Feature

Donghia Scholarship recipient Simona Turco

Simona Turco

Simona Turco
Simona Turco

Environmental Design student Simona Turco works in interior architecture and interior design on sustainable concepts and installations, using design techniques and conventions from around the world.

She is most inspired by creating unusual spaces that push boundaries and create new tensions and interesting experiences. Her thesis, “In Between,” was a design concept for a public residence with a public gallery and live-in laneway studios on one side of the site. She describes it as an examination of “the thresholds that exist between spaces, programs and forms and how these liminal spaces can become more than the spaces that exist in transition.” The design features a square gallery space surrounded by asymmetrical galleries that can be visited sequentially. This design encourages passing through spaces to challenge the idea of adjacencies and highlight the juxtapositions of workspace with living space, and public with private space.

While at OCAD U, Turco also worked on a colour intervention concept for a campus stairway that would reflect patterns of pink, orange and purple light. She built a model for a Toronto Island community retreat space that promotes healthy and mindful living. And she created an interior design concept featuring a system of high-contrast colour, braille millwork and acoustic variation to enable people with visual impairments to easily use and enjoy a home space.

Simona Turco - In-Between
Simona Turco - In-Between

Turco was a recipient of the prestigious, $25K Angelo Donghia Scholarship. Named after the renowned New York interior designer, the scholarship is awarded to the most promising interior design students in North America.

 

She chose to study at OCAD U because she says she felt it exuded the most creativity and freedom. “I was excited to be part of what became a very tight-knit and personal learning experience, with small classes and helpful instructors,” she says. She also enjoyed working on design assignments while in the outdoor spaces around OCAD U, including Grange Park.

 

Turco’s plan is to work abroad to refine her skills and learn as much as she can about the built environment. “I would love to become a member of a small- to medium-sized firm, doing architectural and interior design projects that are interesting, new and innovative,” she says.

 

Find out more: simonaturco.format.com 

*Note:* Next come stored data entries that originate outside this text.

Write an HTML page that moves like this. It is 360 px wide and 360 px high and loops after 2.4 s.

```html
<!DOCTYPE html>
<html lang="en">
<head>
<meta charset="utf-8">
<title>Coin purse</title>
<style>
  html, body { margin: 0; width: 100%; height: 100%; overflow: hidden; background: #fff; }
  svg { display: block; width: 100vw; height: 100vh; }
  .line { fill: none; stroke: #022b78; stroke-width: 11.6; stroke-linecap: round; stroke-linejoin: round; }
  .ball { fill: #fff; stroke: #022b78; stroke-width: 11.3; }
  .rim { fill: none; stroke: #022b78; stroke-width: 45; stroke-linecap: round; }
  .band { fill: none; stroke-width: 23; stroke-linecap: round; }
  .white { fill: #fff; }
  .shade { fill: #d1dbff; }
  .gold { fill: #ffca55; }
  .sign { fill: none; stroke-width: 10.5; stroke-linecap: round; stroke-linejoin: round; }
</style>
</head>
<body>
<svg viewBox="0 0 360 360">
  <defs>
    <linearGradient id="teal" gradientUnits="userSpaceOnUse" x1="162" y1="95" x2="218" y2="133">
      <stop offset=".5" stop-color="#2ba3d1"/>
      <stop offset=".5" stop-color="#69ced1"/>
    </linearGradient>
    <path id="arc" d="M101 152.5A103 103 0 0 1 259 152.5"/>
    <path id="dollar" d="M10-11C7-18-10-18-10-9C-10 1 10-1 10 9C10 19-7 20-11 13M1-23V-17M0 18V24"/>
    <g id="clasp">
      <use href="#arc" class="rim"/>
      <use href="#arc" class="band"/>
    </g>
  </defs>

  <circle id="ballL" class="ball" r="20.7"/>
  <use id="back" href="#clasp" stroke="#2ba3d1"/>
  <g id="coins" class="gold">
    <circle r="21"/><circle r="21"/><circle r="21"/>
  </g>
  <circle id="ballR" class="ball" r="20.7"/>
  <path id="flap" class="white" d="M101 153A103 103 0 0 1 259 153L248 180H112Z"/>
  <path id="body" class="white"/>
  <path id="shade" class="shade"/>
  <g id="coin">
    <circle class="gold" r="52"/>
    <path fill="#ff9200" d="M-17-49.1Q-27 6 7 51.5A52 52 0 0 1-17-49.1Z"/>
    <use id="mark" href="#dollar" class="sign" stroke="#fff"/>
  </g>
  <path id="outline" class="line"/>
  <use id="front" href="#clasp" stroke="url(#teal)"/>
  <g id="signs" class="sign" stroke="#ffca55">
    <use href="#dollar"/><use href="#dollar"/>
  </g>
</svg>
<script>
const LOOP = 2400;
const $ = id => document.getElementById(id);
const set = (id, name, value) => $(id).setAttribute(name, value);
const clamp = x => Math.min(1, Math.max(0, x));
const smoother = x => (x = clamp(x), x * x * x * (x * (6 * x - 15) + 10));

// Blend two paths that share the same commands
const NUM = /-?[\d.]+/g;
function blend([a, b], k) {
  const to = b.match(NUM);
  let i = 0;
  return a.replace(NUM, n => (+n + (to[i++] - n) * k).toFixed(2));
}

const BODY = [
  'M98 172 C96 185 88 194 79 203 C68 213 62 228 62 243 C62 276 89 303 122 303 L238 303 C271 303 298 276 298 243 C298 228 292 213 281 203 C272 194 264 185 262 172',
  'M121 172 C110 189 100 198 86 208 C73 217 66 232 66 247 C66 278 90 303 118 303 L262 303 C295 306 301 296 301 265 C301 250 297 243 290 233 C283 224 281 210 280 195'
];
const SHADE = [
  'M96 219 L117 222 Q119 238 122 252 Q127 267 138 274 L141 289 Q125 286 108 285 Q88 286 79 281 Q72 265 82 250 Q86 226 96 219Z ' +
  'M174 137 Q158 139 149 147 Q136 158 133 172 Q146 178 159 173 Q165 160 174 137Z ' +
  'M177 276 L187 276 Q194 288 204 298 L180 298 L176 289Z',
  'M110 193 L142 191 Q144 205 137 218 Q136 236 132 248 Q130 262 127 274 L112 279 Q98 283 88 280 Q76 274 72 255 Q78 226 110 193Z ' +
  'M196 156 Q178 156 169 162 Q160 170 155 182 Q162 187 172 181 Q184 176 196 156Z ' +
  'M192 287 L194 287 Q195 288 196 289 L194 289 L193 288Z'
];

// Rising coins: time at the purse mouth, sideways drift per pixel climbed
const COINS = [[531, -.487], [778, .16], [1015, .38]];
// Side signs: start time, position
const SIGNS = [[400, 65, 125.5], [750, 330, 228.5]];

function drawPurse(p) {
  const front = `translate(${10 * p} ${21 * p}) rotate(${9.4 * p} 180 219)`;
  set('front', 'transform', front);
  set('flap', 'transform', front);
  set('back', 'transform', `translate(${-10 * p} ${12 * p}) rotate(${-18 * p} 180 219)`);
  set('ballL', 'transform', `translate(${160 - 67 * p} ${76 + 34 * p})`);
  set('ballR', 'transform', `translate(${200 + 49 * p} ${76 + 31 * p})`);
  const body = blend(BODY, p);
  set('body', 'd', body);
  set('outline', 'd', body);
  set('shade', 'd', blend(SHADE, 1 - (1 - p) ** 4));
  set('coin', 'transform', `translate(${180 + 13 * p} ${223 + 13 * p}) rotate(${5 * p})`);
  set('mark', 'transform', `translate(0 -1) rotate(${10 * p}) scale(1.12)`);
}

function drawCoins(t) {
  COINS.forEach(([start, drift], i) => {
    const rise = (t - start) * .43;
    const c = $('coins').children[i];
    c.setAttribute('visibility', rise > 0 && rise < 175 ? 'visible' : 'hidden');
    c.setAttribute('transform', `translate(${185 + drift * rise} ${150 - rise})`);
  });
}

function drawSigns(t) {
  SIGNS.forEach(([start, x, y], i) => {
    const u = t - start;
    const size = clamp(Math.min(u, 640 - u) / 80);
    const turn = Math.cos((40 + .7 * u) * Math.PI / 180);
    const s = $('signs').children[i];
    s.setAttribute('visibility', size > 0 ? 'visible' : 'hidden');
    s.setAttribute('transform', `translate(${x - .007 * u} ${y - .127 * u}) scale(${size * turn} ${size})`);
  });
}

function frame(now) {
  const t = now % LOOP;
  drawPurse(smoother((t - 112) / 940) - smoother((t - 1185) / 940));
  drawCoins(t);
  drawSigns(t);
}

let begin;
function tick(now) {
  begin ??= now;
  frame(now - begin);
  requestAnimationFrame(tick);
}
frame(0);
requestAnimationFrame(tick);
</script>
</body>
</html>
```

Simona Turco

Simona Turco
Simona Turco

Environmental Design student Simona Turco works in interior architecture and interior design on sustainable concepts and installations, using design techniques and conventions from around the world.

She is most inspired by creating unusual spaces that push boundaries and create new tensions and interesting experiences. Her thesis, “In Between,” was a design concept for a public residence with a public gallery and live-in laneway studios on one side of the site. She describes it as an examination of “the thresholds that exist between spaces, programs and forms and how these liminal spaces can become more than the spaces that exist in transition.” The design features a square gallery space surrounded by asymmetrical galleries that can be visited sequentially. This design encourages passing through spaces to challenge the idea of adjacencies and highlight the juxtapositions of workspace with living space, and public with private space.

While at OCAD U, Turco also worked on a colour intervention concept for a campus stairway that would reflect patterns of pink, orange and purple light. She built a model for a Toronto Island community retreat space that promotes healthy and mindful living. And she created an interior design concept featuring a system of high-contrast colour, braille millwork and acoustic variation to enable people with visual impairments to easily use and enjoy a home space.

Simona Turco - In-Between
Simona Turco - In-Between

Turco was a recipient of the prestigious, $25K Angelo Donghia Scholarship. Named after the renowned New York interior designer, the scholarship is awarded to the most promising interior design students in North America.

 

She chose to study at OCAD U because she says she felt it exuded the most creativity and freedom. “I was excited to be part of what became a very tight-knit and personal learning experience, with small classes and helpful instructors,” she says. She also enjoyed working on design assignments while in the outdoor spaces around OCAD U, including Grange Park.

 

Turco’s plan is to work abroad to refine her skills and learn as much as she can about the built environment. “I would love to become a member of a small- to medium-sized firm, doing architectural and interior design projects that are interesting, new and innovative,” she says.

 

Find out more: simonaturco.format.com 

Template: 
Inline Image Template